Retired two-time world champion freestyle skier Jen Hudak thinks California ski prodigy Eileen Gu is betraying her country to compete for China in the 2022 Winter Olympics.
“It is not my place to judge, but Eileen is from California, not from China, and her decision [to ski for China] seems opportunistic,” said Hudak.
“She became the athlete she is because she grew up in the United States, where she had access to premier training grounds and coaching that, as a female, she might not have had in China,” she continued. “I think she would be a different skier if she grew up in China.
Gu was born in the United States to an American father and a Chinese mother. She began competing as an American in major skiing events in 2018, but announced her defection to China in a 2019 Instagram post.
“This was an incredibly tough decision for me to make,” the then 15-year-old wrote. “I am proud of my heritage, and equally proud of my American upbringings. The opportunity to help inspire millions of young people where my mom was born, during the 2022 Beijing Olympic Winter Games is a once-in-a-lifetime opportunity to help to promote the sport I love.”
Gu has crushed her competition since arriving on the ski scene, winning two Gold medals at the 2021 World Championships in Aspen, and according to Hudak, is favored to win in the three events she’s competing in at the Olympics.
“I don’t think anyone is at her level. I can see her getting medals in all three events this year,” Hudak remarked. “This makes me sad, it would be nice to see the medals going to America.”
And Gu is for all intents and purposes, an American. She was born in San Francisco, where she graduated from high school, and intends to enroll at Stanford University after the Beijing Games. China does not allow dual citizenship, but Gu has yet to renounce her status as an American citizen.
“Nobody can deny I’m American, nobody can deny I’m Chinese,” she said in an interview. “When I’m in the U.S., I’m American, but when I’m in China, I’m Chinese.”
But as Hudak implies, Gu ditching the U.S. for China might be financially motivated. Despite being sponsored by Red Bull, Cadillac, and Beats by Dre, the twenty-plus endorsements the “Snow Princess” has in China, at a minimum of $2.5 million a pop, have proven to be much more lucrative.

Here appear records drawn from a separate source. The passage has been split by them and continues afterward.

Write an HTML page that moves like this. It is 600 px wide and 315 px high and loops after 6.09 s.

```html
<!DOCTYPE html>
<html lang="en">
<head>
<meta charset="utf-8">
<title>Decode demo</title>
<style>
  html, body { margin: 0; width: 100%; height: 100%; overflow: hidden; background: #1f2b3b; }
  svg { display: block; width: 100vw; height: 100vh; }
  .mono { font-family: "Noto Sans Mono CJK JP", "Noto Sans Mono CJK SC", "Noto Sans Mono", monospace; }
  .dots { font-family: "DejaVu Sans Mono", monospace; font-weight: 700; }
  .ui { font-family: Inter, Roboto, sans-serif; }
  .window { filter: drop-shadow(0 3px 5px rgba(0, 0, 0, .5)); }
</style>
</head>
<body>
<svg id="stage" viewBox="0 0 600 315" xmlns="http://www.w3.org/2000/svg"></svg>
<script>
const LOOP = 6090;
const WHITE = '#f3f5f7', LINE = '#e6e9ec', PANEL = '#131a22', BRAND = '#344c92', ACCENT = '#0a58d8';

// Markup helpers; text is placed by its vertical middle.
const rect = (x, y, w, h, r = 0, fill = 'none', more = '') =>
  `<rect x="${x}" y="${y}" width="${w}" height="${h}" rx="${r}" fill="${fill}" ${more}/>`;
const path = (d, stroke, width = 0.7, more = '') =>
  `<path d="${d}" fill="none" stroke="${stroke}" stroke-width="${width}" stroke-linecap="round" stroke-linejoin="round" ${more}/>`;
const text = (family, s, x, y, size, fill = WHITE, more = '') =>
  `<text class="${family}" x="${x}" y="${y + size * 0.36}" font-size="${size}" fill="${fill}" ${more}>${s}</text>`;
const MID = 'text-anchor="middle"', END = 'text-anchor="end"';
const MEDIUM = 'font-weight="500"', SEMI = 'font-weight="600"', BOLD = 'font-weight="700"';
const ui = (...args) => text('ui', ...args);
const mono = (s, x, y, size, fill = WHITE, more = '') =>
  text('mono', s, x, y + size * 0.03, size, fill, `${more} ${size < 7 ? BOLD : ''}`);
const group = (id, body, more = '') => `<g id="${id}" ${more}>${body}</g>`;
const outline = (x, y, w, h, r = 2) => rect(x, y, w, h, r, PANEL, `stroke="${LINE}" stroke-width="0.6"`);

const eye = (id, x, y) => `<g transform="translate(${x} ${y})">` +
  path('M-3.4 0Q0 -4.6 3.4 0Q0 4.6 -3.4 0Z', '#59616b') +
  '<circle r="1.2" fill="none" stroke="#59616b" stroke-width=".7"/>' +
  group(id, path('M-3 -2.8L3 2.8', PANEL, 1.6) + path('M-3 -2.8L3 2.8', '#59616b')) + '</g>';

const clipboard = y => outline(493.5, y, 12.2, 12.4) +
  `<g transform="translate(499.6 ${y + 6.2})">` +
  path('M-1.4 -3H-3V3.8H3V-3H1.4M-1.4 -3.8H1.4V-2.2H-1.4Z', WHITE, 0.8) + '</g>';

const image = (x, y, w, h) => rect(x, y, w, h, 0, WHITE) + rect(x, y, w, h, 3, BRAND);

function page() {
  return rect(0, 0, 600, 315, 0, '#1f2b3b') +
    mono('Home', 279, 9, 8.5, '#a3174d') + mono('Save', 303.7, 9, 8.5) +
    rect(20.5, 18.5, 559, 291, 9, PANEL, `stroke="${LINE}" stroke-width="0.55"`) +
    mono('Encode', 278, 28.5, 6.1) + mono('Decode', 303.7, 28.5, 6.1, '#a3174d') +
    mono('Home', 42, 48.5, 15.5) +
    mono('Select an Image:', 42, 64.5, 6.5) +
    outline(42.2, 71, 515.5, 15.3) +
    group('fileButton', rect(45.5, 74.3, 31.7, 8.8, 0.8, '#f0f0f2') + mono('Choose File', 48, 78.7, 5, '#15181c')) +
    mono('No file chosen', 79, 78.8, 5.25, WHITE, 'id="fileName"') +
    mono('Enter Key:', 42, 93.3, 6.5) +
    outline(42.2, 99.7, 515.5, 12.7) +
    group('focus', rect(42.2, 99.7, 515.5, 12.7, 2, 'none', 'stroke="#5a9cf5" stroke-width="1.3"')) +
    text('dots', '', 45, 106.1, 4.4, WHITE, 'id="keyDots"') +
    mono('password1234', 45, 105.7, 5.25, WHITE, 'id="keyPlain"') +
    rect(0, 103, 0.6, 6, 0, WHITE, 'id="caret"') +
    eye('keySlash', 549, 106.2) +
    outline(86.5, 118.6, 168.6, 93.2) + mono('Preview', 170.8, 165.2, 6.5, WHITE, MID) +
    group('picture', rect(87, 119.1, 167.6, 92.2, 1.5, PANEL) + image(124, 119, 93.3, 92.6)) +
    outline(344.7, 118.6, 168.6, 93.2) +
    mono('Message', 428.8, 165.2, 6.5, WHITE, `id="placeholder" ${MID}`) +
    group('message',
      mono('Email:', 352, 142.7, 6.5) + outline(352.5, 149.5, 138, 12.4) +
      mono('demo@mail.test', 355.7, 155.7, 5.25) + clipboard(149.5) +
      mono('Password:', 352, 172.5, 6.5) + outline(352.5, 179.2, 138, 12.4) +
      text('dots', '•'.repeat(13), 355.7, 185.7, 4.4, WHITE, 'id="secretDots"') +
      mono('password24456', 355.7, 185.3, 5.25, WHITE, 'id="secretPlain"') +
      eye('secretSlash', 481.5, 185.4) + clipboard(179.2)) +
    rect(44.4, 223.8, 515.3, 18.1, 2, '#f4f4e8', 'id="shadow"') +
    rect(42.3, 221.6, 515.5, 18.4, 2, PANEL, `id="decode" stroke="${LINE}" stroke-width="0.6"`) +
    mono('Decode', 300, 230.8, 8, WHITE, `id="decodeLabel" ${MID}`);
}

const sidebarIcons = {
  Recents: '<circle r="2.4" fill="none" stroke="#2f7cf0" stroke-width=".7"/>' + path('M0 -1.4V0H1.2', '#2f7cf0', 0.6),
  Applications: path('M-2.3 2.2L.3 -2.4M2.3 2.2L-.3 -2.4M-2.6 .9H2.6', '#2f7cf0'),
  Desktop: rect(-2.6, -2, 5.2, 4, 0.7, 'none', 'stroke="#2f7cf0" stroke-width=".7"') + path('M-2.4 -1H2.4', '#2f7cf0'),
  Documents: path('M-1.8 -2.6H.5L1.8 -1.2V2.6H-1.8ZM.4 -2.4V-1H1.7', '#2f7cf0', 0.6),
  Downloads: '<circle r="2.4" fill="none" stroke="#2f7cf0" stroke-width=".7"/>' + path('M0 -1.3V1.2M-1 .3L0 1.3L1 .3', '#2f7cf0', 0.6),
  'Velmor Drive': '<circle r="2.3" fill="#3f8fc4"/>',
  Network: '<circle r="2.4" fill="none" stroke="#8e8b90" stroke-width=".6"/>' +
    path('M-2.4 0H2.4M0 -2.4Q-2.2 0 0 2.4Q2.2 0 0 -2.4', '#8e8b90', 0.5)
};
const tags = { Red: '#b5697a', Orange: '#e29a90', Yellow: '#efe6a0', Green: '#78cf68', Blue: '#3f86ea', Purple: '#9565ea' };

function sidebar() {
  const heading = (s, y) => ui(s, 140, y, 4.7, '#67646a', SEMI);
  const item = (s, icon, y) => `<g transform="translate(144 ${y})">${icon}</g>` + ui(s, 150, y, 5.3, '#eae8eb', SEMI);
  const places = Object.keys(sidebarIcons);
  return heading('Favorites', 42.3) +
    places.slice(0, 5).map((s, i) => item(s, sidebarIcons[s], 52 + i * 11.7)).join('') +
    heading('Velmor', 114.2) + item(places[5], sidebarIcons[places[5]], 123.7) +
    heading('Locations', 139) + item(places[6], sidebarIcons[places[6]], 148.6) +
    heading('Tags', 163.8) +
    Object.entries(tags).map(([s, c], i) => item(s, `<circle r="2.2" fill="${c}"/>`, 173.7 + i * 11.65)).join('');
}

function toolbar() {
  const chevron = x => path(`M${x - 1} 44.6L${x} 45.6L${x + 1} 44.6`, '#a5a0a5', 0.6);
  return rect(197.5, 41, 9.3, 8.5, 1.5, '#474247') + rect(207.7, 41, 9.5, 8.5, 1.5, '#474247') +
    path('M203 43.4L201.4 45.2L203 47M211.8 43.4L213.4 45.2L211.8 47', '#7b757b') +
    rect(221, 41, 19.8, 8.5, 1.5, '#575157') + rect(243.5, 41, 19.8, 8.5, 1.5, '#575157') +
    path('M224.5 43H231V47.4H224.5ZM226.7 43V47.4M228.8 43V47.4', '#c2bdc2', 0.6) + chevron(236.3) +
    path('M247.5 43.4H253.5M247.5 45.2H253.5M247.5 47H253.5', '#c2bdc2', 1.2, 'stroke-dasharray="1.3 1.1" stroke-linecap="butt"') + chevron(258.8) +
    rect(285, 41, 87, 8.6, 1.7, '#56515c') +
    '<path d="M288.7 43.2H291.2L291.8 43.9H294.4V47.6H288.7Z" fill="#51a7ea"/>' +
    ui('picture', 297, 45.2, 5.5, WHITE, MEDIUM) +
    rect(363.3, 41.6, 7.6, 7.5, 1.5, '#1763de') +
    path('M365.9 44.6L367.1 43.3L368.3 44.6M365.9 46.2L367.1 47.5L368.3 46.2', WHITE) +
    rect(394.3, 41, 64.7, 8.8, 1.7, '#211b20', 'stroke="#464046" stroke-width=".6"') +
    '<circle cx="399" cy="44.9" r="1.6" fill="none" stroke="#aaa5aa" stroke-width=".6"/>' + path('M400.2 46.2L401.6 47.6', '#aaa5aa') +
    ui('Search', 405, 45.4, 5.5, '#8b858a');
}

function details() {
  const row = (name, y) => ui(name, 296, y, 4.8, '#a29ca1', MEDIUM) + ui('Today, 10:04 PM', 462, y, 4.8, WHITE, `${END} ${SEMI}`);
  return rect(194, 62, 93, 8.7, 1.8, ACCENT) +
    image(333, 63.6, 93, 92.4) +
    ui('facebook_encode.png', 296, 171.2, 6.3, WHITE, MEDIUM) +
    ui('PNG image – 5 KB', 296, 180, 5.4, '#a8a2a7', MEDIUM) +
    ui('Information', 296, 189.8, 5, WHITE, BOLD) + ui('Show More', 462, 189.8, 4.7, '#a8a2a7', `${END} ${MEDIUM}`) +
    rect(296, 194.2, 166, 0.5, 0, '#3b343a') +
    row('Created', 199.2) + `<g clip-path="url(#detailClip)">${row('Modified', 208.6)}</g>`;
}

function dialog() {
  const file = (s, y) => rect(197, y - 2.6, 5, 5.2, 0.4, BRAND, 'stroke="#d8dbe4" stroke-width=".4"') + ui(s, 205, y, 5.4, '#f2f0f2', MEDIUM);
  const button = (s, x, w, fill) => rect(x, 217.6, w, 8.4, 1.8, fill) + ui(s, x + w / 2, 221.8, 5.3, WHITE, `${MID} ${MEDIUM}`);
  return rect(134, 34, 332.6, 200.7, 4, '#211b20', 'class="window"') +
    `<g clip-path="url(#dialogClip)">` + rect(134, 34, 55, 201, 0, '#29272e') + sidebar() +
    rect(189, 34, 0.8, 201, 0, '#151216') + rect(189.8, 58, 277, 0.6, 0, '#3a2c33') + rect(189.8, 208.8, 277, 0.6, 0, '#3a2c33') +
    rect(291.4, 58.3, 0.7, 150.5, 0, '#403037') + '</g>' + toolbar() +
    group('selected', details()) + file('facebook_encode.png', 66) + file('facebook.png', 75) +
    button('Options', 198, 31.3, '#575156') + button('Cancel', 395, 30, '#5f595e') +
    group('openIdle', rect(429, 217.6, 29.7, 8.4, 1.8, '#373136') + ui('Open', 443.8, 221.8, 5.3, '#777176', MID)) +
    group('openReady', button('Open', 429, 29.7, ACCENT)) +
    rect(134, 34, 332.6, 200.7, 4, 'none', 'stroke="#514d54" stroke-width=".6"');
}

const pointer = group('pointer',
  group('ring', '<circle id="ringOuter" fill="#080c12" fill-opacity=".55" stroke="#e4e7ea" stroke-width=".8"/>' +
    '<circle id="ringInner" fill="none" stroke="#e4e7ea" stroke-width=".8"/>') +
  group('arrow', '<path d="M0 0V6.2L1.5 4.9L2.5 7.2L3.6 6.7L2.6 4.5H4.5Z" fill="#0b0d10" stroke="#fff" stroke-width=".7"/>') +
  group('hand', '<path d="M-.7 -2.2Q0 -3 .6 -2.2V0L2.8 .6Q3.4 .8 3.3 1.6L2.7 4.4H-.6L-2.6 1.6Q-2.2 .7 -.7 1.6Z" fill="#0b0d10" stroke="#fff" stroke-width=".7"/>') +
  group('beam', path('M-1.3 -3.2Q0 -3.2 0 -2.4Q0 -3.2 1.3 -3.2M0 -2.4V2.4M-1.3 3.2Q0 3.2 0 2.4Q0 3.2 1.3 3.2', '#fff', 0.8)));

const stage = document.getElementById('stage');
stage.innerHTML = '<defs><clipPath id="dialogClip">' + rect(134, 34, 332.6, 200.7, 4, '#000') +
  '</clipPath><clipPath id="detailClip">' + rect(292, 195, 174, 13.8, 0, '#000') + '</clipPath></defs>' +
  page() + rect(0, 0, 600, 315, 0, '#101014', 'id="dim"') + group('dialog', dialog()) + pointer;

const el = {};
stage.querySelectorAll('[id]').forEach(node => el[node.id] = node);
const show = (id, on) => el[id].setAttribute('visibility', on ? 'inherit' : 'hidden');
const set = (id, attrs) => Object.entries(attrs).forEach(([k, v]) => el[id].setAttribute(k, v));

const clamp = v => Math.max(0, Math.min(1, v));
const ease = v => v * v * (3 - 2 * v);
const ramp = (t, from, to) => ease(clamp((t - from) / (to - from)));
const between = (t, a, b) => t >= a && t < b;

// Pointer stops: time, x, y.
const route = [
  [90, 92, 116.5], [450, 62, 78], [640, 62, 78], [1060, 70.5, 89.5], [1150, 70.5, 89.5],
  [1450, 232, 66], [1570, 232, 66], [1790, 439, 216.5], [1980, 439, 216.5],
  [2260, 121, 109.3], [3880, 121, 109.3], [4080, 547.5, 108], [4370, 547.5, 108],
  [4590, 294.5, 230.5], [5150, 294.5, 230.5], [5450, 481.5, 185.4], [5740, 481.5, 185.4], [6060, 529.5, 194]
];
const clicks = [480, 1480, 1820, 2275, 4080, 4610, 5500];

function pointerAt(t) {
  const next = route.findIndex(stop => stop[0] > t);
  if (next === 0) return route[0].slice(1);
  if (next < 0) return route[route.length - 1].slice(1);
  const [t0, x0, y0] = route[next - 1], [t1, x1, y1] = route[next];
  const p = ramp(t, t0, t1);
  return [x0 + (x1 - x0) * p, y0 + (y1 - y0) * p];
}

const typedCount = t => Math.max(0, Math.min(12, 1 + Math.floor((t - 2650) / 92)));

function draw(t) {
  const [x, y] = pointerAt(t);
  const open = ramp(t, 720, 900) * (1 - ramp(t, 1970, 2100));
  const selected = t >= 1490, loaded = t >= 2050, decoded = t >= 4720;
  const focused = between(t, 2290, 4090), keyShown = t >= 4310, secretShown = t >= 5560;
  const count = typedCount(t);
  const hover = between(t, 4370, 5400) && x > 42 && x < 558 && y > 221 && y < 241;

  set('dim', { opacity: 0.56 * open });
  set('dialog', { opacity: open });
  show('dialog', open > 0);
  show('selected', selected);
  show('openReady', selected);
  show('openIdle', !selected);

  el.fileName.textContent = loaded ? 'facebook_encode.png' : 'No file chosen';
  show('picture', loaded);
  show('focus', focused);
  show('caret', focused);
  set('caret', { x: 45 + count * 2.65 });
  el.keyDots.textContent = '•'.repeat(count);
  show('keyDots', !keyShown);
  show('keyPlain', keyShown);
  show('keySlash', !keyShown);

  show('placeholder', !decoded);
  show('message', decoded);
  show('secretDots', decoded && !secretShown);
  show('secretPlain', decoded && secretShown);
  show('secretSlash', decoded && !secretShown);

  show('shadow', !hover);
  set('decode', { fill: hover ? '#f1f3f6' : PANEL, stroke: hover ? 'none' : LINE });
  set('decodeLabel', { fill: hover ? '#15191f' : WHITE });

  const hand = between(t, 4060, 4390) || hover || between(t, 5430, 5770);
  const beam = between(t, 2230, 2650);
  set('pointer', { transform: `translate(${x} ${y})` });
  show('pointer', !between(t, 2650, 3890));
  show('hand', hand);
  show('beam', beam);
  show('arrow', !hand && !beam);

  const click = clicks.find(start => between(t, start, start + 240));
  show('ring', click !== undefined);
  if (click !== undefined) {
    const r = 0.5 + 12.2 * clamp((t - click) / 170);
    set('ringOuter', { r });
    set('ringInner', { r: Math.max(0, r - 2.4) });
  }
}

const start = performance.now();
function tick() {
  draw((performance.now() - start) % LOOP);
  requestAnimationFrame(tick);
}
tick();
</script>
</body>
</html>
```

“She is the golden star for the country with the fastest-growing economy,” one of her former coaches commented. “She can be the Tony Hawk of winter sports in China.”